Problem to work on: Among the entries below, find every line that contains the string "Sans", then copy it.

Dataset entries:
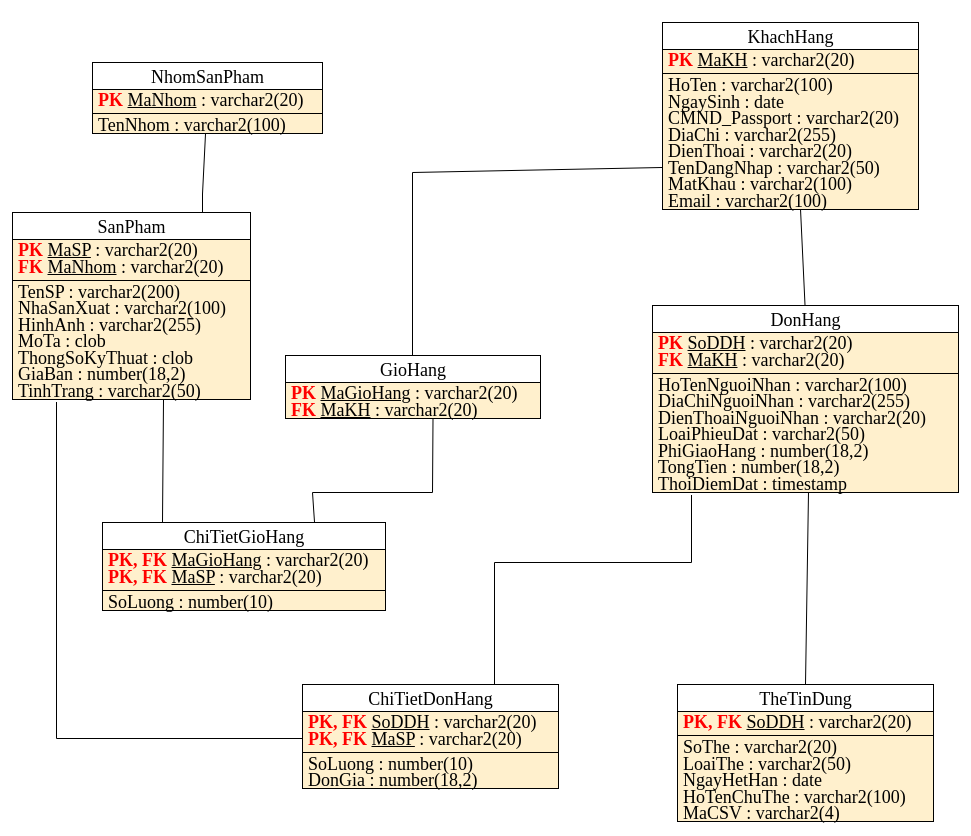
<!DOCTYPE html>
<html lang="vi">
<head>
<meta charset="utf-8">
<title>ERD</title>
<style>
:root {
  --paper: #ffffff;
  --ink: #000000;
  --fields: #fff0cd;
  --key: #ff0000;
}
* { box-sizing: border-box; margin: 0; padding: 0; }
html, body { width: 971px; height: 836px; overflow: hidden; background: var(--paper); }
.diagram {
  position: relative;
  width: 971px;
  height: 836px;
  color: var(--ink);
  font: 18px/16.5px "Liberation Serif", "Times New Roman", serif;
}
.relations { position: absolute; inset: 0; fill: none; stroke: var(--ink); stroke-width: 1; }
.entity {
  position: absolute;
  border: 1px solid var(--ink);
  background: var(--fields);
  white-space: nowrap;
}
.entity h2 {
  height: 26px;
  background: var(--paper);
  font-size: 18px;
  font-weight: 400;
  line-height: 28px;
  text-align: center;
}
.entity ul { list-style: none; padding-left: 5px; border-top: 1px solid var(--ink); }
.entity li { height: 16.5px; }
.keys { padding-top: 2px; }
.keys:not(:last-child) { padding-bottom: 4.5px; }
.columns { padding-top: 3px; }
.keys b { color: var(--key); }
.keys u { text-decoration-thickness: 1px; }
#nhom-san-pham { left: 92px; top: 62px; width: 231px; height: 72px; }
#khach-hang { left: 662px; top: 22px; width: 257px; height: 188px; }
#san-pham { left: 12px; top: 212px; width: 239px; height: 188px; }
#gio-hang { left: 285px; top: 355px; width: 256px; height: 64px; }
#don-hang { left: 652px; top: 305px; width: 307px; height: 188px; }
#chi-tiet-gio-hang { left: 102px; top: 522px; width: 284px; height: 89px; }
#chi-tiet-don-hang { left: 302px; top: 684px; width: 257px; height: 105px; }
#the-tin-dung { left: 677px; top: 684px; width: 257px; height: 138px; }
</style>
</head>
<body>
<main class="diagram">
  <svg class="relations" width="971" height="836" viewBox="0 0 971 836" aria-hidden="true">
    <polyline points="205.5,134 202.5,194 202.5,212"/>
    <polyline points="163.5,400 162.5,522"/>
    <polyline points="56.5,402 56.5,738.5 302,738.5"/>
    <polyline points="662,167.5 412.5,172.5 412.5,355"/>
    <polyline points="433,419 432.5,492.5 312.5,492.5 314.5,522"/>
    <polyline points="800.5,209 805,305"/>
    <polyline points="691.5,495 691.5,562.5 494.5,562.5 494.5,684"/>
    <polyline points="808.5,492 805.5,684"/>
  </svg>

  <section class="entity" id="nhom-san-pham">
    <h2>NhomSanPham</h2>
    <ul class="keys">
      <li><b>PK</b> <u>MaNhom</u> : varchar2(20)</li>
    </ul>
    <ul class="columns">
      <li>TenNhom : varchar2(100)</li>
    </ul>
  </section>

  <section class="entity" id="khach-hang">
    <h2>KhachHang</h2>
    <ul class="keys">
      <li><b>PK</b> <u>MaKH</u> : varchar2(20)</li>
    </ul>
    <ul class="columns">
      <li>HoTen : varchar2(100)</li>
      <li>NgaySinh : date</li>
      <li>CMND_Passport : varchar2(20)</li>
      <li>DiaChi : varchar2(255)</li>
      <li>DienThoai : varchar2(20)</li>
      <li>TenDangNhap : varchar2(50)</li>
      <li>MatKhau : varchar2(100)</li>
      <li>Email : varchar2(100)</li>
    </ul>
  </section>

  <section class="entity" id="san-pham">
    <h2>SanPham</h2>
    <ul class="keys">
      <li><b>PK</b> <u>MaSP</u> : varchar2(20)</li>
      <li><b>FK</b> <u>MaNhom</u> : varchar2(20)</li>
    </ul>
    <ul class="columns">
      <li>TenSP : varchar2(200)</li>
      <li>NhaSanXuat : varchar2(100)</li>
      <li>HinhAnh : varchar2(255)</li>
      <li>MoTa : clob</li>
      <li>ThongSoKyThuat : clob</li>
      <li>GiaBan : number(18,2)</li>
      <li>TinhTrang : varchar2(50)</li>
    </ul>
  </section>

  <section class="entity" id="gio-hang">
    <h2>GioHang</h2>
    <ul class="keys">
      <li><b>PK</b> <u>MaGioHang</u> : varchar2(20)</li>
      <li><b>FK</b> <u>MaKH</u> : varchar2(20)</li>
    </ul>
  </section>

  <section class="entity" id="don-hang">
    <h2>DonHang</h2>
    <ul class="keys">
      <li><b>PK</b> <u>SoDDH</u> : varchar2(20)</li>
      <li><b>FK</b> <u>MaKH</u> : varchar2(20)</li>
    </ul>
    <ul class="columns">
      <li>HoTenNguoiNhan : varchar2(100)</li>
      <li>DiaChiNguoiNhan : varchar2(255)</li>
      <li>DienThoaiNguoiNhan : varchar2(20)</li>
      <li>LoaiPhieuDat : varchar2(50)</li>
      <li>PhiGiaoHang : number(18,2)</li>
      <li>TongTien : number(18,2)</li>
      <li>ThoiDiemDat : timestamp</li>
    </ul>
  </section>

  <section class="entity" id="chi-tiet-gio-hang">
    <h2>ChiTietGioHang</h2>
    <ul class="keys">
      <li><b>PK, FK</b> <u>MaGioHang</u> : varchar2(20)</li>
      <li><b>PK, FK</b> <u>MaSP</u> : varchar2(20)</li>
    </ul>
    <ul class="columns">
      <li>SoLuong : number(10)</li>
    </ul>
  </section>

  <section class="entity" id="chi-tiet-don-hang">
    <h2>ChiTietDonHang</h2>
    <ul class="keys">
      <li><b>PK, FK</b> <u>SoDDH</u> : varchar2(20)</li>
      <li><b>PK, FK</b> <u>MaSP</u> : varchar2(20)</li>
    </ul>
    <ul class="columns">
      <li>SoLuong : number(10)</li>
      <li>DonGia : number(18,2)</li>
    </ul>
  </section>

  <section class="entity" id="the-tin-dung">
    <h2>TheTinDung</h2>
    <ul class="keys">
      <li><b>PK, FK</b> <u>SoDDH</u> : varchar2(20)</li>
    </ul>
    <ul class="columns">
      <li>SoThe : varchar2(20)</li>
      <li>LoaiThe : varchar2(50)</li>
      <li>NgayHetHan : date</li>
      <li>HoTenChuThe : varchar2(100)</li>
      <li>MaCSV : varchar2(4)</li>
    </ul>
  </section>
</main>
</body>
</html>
...
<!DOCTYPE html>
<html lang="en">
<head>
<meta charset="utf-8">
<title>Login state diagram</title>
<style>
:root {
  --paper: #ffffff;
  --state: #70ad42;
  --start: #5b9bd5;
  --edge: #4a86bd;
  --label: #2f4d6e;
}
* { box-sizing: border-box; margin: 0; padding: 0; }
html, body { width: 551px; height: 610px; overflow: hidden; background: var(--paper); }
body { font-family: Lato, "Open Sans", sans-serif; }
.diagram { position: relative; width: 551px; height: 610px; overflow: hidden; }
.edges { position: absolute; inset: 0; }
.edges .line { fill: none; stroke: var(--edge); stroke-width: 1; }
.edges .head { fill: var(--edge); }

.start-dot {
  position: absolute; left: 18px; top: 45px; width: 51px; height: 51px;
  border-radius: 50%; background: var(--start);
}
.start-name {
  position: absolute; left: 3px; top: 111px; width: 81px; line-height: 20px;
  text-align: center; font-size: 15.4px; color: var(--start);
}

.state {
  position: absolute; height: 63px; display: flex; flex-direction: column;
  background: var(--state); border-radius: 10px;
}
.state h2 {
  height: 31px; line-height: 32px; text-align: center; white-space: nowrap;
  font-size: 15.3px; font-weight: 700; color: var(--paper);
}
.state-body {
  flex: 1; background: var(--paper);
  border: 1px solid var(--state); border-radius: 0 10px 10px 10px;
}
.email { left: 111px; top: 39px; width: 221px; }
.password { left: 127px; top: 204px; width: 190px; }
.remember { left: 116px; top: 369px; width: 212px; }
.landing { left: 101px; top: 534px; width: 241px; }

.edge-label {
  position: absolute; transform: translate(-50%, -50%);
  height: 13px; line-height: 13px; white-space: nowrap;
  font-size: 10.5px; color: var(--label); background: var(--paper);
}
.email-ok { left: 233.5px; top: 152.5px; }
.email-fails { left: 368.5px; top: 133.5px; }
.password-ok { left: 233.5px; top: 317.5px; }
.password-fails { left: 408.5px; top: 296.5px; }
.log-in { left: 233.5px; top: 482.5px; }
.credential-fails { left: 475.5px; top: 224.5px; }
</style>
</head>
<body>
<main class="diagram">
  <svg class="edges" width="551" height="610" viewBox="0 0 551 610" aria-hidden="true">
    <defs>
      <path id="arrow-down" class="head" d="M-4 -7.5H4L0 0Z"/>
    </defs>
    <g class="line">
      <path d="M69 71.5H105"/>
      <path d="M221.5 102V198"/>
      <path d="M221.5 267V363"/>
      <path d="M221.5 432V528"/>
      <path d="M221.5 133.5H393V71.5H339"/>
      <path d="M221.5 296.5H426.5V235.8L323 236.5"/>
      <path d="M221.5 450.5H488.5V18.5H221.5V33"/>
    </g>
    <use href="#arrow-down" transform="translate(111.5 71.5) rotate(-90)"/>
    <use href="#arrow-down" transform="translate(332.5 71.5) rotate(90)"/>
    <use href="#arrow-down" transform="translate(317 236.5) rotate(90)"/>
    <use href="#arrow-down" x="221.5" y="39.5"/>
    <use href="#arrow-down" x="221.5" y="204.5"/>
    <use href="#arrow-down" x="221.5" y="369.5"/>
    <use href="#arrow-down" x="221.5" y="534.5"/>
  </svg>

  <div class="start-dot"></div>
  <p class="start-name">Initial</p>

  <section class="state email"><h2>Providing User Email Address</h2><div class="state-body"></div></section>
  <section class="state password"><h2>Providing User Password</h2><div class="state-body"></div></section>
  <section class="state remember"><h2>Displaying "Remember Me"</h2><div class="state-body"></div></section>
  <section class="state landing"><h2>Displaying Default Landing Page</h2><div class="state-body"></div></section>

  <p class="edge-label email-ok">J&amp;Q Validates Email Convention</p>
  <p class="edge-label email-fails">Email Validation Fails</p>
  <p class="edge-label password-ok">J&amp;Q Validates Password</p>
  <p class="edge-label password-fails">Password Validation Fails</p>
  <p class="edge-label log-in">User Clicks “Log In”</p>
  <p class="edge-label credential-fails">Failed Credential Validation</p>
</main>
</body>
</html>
...
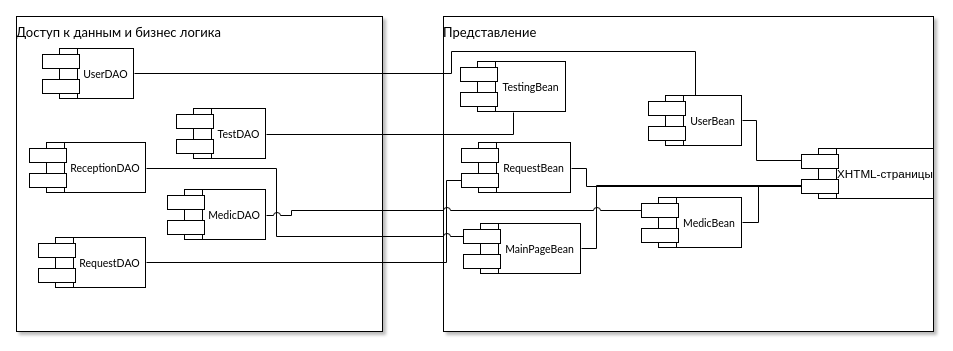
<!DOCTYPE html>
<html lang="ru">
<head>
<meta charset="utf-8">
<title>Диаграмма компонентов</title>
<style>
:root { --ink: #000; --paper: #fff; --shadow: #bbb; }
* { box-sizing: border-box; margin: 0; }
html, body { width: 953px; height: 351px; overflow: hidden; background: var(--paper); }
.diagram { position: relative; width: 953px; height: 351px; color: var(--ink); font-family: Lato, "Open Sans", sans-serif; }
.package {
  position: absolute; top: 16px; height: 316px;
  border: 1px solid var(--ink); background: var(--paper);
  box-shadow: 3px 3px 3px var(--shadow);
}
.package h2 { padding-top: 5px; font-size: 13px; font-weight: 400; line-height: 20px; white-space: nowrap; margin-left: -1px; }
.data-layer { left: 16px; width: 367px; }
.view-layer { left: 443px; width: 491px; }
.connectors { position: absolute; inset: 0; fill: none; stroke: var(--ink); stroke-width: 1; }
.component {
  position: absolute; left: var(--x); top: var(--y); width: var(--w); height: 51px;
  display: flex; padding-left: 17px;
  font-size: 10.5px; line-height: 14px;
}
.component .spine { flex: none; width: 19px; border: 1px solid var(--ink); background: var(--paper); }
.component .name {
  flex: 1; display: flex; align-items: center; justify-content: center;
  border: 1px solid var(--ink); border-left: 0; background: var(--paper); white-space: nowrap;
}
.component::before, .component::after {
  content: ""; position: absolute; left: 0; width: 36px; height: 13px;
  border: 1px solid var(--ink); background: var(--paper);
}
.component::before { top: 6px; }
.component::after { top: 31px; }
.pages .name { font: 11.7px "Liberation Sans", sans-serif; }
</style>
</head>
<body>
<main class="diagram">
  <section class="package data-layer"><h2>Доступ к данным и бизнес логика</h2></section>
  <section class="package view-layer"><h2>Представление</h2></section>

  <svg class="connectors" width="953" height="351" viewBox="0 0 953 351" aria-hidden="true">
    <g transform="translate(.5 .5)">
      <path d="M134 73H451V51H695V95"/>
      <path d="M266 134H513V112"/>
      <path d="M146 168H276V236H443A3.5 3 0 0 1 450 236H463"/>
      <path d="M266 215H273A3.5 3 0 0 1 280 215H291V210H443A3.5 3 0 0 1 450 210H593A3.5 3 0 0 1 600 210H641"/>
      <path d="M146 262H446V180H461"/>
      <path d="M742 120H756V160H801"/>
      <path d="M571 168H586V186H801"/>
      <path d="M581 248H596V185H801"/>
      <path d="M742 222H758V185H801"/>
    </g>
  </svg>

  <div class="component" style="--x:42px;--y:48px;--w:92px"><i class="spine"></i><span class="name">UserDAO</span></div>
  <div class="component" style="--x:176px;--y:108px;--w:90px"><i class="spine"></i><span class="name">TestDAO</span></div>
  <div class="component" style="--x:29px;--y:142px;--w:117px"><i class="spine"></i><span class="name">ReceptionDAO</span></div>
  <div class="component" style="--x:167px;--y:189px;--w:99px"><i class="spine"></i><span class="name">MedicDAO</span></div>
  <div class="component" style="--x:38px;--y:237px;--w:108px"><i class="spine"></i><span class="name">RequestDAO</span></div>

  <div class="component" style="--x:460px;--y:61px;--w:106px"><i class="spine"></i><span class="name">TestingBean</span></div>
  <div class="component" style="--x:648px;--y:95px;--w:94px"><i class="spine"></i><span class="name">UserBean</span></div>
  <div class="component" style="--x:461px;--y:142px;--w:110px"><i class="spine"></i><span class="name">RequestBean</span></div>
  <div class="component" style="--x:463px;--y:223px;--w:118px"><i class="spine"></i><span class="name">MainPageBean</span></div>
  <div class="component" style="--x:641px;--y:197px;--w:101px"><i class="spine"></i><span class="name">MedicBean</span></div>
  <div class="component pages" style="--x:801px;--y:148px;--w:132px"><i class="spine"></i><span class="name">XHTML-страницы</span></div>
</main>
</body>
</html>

Problem solution:
body { font-family: Lato, "Open Sans", sans-serif; }
.diagram { position: relative; width: 953px; height: 351px; color: var(--ink); font-family: Lato, "Open Sans", sans-serif; }
.pages .name { font: 11.7px "Liberation Sans", sans-serif; }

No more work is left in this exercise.